_Input records_.
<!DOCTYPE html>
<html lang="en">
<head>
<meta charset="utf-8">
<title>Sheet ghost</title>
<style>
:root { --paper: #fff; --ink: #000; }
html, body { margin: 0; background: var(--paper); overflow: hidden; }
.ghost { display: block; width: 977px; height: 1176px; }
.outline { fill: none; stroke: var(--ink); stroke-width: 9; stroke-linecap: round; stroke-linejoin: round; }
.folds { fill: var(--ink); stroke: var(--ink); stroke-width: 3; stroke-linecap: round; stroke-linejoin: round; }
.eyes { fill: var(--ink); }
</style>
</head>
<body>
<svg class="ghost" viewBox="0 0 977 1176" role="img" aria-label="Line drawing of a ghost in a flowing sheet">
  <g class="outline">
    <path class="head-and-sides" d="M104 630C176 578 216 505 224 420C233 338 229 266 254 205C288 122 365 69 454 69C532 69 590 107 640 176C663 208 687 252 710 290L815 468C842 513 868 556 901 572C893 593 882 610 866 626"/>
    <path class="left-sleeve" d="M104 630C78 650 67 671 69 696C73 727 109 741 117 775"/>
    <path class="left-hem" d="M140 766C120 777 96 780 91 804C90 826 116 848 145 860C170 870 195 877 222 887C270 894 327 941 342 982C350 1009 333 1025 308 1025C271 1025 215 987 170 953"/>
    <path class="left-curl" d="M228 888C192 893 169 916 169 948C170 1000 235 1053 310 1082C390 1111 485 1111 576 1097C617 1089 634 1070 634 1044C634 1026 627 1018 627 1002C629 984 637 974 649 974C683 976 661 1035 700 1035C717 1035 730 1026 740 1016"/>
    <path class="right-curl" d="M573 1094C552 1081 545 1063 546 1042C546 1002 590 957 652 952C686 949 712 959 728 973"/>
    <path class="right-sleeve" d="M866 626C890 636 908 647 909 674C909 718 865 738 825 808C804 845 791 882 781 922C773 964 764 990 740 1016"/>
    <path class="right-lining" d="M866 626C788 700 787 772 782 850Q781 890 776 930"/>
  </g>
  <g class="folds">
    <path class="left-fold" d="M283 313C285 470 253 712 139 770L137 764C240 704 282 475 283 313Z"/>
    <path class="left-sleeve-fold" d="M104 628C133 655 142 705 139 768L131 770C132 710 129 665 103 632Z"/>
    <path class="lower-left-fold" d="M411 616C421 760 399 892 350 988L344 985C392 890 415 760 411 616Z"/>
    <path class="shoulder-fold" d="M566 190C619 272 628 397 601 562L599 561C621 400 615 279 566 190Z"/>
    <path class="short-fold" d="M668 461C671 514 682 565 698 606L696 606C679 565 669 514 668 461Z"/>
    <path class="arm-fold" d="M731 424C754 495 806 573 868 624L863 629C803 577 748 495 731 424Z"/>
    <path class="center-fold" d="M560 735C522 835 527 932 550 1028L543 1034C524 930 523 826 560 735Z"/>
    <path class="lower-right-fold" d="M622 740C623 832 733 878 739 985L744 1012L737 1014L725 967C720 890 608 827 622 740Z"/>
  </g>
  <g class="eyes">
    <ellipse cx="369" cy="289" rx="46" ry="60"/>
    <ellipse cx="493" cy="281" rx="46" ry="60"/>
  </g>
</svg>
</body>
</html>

---

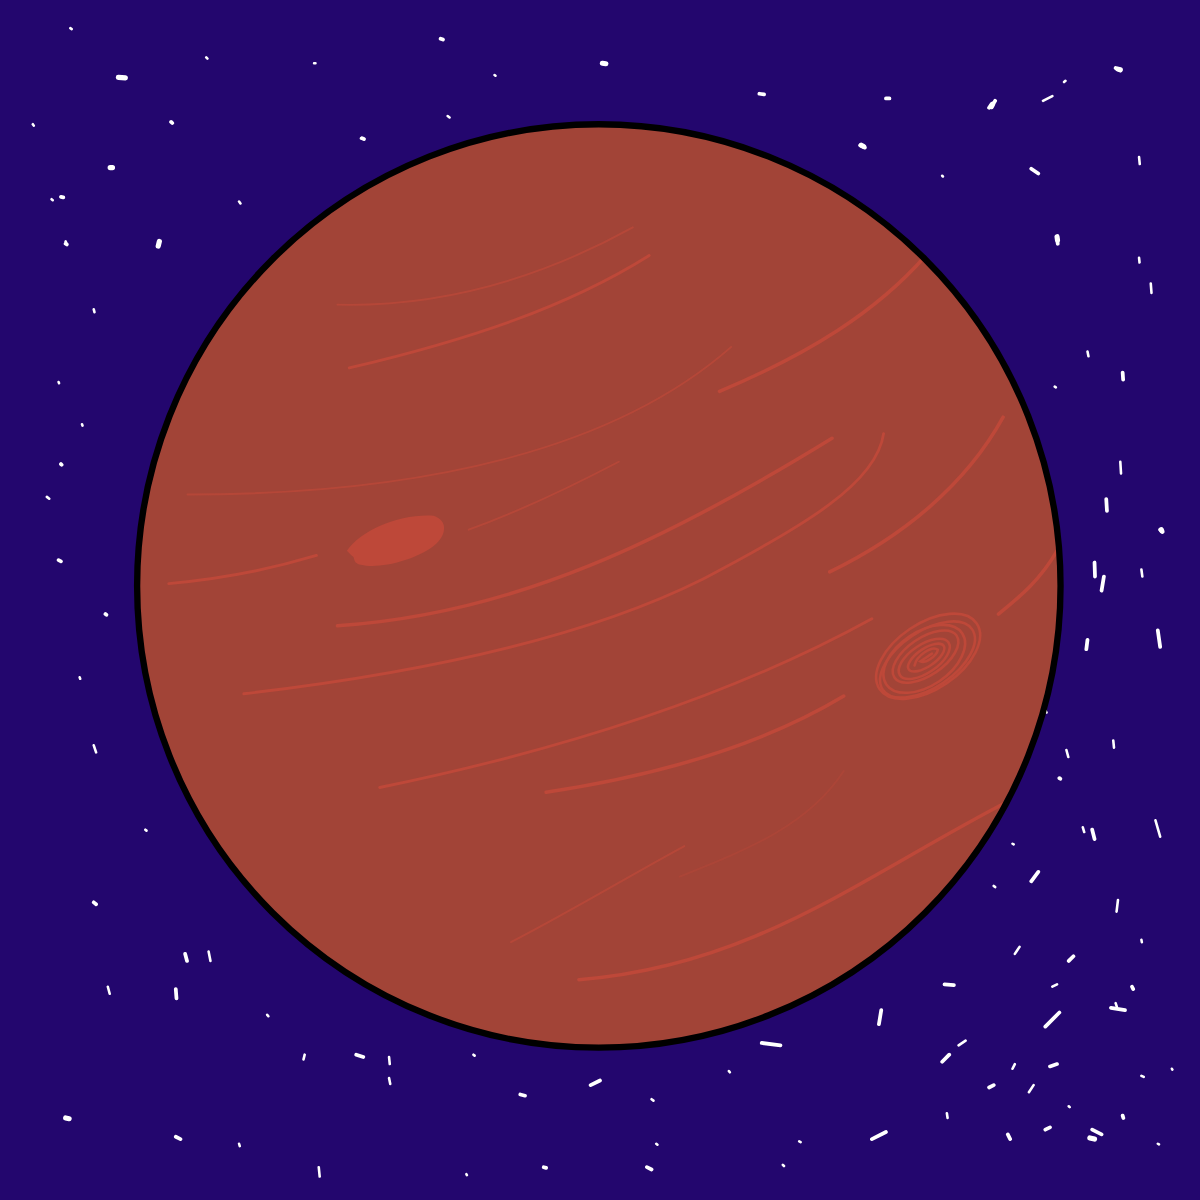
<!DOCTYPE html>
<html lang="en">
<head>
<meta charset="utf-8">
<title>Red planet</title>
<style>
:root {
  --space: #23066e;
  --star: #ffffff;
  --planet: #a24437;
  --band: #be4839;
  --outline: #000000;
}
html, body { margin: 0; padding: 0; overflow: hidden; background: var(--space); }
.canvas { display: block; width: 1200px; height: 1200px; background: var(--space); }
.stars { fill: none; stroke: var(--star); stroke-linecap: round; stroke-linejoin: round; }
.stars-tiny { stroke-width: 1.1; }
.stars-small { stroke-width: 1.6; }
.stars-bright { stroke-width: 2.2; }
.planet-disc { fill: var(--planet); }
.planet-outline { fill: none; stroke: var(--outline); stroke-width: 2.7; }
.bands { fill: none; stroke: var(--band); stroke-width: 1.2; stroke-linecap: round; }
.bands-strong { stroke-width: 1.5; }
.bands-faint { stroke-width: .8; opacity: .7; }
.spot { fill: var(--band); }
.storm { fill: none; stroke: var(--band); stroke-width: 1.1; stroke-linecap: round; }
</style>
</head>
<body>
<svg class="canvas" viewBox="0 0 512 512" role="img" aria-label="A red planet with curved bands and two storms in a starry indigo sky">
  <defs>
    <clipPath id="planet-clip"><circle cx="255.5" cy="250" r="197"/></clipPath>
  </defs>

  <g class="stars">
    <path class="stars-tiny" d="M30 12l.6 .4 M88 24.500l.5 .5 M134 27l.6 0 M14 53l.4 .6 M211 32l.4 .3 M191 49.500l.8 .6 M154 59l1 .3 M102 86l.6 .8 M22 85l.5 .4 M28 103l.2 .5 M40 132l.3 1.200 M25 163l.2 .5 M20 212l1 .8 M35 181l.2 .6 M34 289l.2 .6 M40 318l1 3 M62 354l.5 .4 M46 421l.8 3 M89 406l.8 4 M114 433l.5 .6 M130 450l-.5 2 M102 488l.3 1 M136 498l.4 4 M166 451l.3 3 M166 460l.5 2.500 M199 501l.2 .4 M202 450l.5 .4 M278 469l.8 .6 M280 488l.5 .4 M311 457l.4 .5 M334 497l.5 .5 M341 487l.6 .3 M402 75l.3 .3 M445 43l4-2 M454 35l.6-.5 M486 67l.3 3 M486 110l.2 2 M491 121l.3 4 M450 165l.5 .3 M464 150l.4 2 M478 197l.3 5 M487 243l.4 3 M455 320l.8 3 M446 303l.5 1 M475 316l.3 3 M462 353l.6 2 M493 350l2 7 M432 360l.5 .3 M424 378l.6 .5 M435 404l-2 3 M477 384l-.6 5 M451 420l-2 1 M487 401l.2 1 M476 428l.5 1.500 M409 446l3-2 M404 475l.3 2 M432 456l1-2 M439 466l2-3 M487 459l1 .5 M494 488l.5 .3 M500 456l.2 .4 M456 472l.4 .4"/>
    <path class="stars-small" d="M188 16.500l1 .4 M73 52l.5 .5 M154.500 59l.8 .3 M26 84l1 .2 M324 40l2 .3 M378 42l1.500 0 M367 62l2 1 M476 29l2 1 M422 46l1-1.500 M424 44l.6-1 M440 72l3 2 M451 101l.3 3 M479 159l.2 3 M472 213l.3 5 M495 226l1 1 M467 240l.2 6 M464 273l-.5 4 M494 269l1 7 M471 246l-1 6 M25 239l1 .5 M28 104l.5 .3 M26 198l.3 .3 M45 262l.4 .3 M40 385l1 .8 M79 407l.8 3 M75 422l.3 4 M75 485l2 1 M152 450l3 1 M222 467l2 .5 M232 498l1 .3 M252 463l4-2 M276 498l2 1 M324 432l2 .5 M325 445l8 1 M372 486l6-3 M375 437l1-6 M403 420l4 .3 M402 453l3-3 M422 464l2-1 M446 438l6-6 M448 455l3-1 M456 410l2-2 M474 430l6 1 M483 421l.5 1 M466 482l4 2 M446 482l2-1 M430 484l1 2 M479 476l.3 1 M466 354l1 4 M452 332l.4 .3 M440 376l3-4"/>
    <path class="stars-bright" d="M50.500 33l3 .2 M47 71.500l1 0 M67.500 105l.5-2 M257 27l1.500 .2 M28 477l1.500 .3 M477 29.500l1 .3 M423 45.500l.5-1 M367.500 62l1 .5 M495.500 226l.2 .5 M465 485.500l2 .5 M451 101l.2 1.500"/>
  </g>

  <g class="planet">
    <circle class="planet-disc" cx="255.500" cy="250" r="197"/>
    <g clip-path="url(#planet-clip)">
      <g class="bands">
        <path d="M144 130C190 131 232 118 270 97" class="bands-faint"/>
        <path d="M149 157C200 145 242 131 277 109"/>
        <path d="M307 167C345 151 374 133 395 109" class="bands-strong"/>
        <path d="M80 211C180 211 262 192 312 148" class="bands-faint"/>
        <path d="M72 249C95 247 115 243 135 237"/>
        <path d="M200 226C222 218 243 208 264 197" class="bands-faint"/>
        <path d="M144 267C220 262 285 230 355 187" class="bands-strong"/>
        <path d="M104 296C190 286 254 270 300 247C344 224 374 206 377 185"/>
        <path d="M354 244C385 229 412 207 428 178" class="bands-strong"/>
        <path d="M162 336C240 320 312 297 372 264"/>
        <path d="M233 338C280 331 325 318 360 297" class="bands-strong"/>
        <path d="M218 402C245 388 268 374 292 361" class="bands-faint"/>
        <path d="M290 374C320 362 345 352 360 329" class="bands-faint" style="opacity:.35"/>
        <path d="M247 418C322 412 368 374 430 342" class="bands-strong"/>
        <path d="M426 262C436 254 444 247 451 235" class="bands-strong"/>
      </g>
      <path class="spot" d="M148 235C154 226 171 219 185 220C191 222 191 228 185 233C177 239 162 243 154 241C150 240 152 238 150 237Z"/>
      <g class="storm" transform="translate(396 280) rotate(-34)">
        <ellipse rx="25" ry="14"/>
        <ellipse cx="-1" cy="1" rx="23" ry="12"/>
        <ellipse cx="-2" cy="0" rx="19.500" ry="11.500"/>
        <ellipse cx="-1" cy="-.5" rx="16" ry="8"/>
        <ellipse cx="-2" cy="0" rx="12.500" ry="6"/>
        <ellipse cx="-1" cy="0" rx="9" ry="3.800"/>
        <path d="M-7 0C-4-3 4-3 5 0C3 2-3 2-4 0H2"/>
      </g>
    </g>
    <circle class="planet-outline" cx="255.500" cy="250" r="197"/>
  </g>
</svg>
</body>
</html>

_Work task_. Scan the listing for "outline" and copy out each line that has it.

_Exercise solution_.
.outline { fill: none; stroke: var(--ink); stroke-width: 9; stroke-linecap: round; stroke-linejoin: round; }
  <g class="outline">
  --outline: #000000;
.planet-outline { fill: none; stroke: var(--outline); stroke-width: 2.7; }
    <circle class="planet-outline" cx="255.500" cy="250" r="197"/>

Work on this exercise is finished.